San Diego Claims Shipbuilders & Navy|Have Polluted Harbor for 95 Years


     SAN DIEGO (CN) – Sixteen private companies and the U.S. Navy have been polluting San Diego Bay for nearly a century, the City of San Diego claims in Federal Court. The city clams the defendants allow as much as 10 percent of the paint sandblasted from ships to pollute the bay with heavy metals such as copper, chromium and lead.




The city says the Navy, the San Diego Unified Port District, National Steel & Shipbuilding Co. and 15 other ship construction and repair companies have been contaminating the East Shore since from 1914.
Litigation in the 1990s revealed that some defendants, including BAE Systems San Diego Ship Repair, violated the Clean Water Act, the city says. A judge ruled in 1999 that BAE had polluted the bay by its “pattern of poor housekeeping.”
     San Diego says that the companies, some of which have been operating at the shipyard for 50 years, “intentionally or accidentally” discharged waste from ship painting and refinishing operations into San Diego Bay.
It claims Campbell Industries polluted the bay with formaldehyde from wood treatments, and Sempra Energy subsidiary SDG&E polluted it with PCBs from lube systems at an electrical generating station and oil from settlement ponds.
     Lack of storm water runoff controls allowed waste to run into the bay after rains.
     At Mole Pier, “trucks and heavy equipment were decontaminated … by spraying them with diesel fuel and dunking them in Paleta Creek, which flows to the bay,” the city says.
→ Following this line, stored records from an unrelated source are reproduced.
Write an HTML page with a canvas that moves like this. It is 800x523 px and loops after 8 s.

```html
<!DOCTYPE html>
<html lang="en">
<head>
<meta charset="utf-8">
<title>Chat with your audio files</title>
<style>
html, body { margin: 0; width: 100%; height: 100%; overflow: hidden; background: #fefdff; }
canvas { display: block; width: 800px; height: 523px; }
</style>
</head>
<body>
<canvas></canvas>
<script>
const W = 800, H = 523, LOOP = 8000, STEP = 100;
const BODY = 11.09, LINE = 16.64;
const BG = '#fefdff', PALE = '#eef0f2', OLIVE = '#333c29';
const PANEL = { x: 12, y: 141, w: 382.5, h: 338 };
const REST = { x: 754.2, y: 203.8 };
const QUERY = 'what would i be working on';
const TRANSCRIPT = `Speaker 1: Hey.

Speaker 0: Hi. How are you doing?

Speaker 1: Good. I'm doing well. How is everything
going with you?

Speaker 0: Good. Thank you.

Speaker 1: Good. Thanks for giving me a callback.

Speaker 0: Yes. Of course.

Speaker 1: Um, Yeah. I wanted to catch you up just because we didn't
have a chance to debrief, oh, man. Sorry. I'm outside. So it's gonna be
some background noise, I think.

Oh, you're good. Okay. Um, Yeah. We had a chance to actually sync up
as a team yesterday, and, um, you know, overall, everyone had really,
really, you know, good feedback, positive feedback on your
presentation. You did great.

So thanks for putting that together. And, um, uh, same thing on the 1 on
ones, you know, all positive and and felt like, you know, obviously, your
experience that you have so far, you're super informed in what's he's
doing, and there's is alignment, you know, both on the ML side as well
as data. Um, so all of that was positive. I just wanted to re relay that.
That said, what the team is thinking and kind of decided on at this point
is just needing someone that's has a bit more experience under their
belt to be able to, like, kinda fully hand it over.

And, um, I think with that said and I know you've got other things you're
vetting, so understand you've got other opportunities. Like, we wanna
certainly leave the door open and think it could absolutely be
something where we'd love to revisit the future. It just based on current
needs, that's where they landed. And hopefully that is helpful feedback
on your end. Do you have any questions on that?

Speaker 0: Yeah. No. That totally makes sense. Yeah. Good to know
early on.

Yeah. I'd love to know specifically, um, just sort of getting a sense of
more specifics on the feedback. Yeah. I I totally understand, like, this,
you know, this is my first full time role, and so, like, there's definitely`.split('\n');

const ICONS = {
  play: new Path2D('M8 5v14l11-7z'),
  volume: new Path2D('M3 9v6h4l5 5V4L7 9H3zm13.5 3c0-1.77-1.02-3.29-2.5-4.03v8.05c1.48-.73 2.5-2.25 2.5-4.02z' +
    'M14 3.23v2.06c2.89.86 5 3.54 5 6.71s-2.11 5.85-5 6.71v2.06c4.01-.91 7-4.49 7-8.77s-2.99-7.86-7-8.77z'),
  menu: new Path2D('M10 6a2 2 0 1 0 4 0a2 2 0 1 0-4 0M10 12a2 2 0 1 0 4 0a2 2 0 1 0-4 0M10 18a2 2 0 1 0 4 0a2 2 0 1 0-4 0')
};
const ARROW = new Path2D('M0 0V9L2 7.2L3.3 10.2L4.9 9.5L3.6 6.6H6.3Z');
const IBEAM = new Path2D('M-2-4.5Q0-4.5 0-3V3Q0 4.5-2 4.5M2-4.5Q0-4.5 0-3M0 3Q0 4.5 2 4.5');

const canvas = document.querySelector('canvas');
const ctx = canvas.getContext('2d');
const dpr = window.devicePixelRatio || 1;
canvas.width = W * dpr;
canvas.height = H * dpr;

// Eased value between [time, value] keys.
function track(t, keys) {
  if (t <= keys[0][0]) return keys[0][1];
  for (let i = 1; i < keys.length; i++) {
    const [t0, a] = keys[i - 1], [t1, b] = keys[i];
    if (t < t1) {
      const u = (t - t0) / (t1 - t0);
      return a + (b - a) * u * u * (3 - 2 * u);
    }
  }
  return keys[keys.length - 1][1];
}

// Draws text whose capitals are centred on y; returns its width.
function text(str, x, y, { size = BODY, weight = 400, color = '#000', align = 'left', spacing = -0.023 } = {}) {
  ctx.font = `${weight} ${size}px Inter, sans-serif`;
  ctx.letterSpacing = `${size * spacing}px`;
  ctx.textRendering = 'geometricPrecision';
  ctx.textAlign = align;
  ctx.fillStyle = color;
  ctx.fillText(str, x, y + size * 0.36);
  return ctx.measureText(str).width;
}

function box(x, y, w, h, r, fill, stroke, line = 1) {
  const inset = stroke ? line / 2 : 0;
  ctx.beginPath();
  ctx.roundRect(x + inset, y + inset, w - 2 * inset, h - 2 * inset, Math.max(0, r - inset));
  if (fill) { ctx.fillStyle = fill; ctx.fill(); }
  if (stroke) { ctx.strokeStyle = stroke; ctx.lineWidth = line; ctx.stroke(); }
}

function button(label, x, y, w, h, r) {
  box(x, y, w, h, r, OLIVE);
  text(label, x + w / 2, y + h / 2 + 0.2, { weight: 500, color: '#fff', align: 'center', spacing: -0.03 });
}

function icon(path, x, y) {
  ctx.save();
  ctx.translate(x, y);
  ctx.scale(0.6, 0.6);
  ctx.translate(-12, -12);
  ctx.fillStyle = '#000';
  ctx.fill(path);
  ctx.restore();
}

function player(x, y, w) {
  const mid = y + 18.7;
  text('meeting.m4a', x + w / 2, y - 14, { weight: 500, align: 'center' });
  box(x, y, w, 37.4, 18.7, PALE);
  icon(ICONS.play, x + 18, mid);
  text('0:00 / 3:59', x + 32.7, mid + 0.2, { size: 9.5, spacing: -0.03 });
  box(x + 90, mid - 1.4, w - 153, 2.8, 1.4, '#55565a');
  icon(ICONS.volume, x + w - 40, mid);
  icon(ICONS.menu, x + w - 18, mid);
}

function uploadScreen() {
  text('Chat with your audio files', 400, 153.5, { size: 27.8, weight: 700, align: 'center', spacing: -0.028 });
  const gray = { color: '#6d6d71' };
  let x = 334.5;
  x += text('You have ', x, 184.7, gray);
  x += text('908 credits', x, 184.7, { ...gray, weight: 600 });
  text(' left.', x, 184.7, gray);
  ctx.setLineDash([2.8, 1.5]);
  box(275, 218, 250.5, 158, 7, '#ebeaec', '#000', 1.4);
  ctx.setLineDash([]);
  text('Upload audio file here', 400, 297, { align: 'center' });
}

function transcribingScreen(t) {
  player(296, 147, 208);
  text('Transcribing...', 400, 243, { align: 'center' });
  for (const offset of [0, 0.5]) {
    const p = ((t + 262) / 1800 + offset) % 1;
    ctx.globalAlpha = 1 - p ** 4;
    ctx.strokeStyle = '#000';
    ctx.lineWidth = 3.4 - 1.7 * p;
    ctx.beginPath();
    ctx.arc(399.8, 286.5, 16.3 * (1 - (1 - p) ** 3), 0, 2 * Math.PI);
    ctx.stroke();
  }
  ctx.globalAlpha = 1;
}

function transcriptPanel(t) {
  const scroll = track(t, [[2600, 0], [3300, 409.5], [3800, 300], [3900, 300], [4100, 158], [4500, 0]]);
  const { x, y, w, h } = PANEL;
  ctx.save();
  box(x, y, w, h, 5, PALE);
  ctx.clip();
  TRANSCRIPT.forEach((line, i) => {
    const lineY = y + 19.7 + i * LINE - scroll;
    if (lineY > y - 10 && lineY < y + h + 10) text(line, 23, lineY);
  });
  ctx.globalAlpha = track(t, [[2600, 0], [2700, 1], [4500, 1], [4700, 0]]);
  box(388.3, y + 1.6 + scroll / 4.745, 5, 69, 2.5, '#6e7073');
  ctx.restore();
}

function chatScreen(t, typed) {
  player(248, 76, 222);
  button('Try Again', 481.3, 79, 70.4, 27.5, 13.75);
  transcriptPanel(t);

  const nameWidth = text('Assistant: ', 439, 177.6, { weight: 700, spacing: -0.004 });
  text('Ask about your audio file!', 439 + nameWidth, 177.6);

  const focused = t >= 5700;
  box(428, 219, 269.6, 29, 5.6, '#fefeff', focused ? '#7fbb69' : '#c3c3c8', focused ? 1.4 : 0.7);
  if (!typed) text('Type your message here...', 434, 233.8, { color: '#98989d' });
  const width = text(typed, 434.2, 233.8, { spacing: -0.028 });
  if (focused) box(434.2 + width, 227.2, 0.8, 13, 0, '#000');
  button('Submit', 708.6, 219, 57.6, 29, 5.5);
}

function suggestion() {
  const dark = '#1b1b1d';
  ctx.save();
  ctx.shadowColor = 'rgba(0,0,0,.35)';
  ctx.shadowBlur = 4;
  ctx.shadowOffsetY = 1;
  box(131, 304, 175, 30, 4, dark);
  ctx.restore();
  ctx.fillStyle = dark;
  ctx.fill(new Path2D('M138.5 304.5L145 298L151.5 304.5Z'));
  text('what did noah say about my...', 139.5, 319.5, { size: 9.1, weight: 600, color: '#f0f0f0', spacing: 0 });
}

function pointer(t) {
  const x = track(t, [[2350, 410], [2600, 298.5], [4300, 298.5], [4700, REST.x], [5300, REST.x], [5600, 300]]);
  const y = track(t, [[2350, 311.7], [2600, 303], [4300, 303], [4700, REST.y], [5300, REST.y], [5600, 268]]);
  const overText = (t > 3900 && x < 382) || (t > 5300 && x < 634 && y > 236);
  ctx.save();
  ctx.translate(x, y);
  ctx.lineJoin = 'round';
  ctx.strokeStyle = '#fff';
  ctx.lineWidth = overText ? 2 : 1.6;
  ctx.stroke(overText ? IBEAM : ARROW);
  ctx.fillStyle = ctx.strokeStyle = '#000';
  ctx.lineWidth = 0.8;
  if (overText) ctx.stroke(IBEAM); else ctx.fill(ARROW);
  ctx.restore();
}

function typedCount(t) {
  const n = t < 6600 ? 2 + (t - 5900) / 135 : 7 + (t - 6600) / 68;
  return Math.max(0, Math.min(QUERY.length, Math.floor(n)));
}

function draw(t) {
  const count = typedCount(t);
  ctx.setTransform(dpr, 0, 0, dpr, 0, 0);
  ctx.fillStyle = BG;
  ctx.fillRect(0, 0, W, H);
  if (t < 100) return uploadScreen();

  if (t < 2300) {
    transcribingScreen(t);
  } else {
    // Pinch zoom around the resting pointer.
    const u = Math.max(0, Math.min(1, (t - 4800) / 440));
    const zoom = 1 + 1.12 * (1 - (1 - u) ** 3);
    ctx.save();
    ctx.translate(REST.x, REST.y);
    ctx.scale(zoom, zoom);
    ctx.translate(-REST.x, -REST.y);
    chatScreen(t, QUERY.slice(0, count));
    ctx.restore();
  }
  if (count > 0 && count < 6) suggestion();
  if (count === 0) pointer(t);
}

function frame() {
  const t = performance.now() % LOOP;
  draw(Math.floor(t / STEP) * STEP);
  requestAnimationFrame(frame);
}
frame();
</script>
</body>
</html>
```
And PCBs mixed with waste oil was “applied to the ground for dust and weed suppression” in the 1980s, the lawsuit continues, although the soil was moved in the ’90s.
The toxic waste zone was topped off by contamination from Navy salvage and storage yards, where materials were dumped and burned for decades.
     The contaminated marine sediment hurts wildlife and humans and continues to this day, San Diego says.
The city seeks cleanup costs and indemnification.
     It is represented by Brian Ledger with Gordon & Rees.

%d bloggers like this: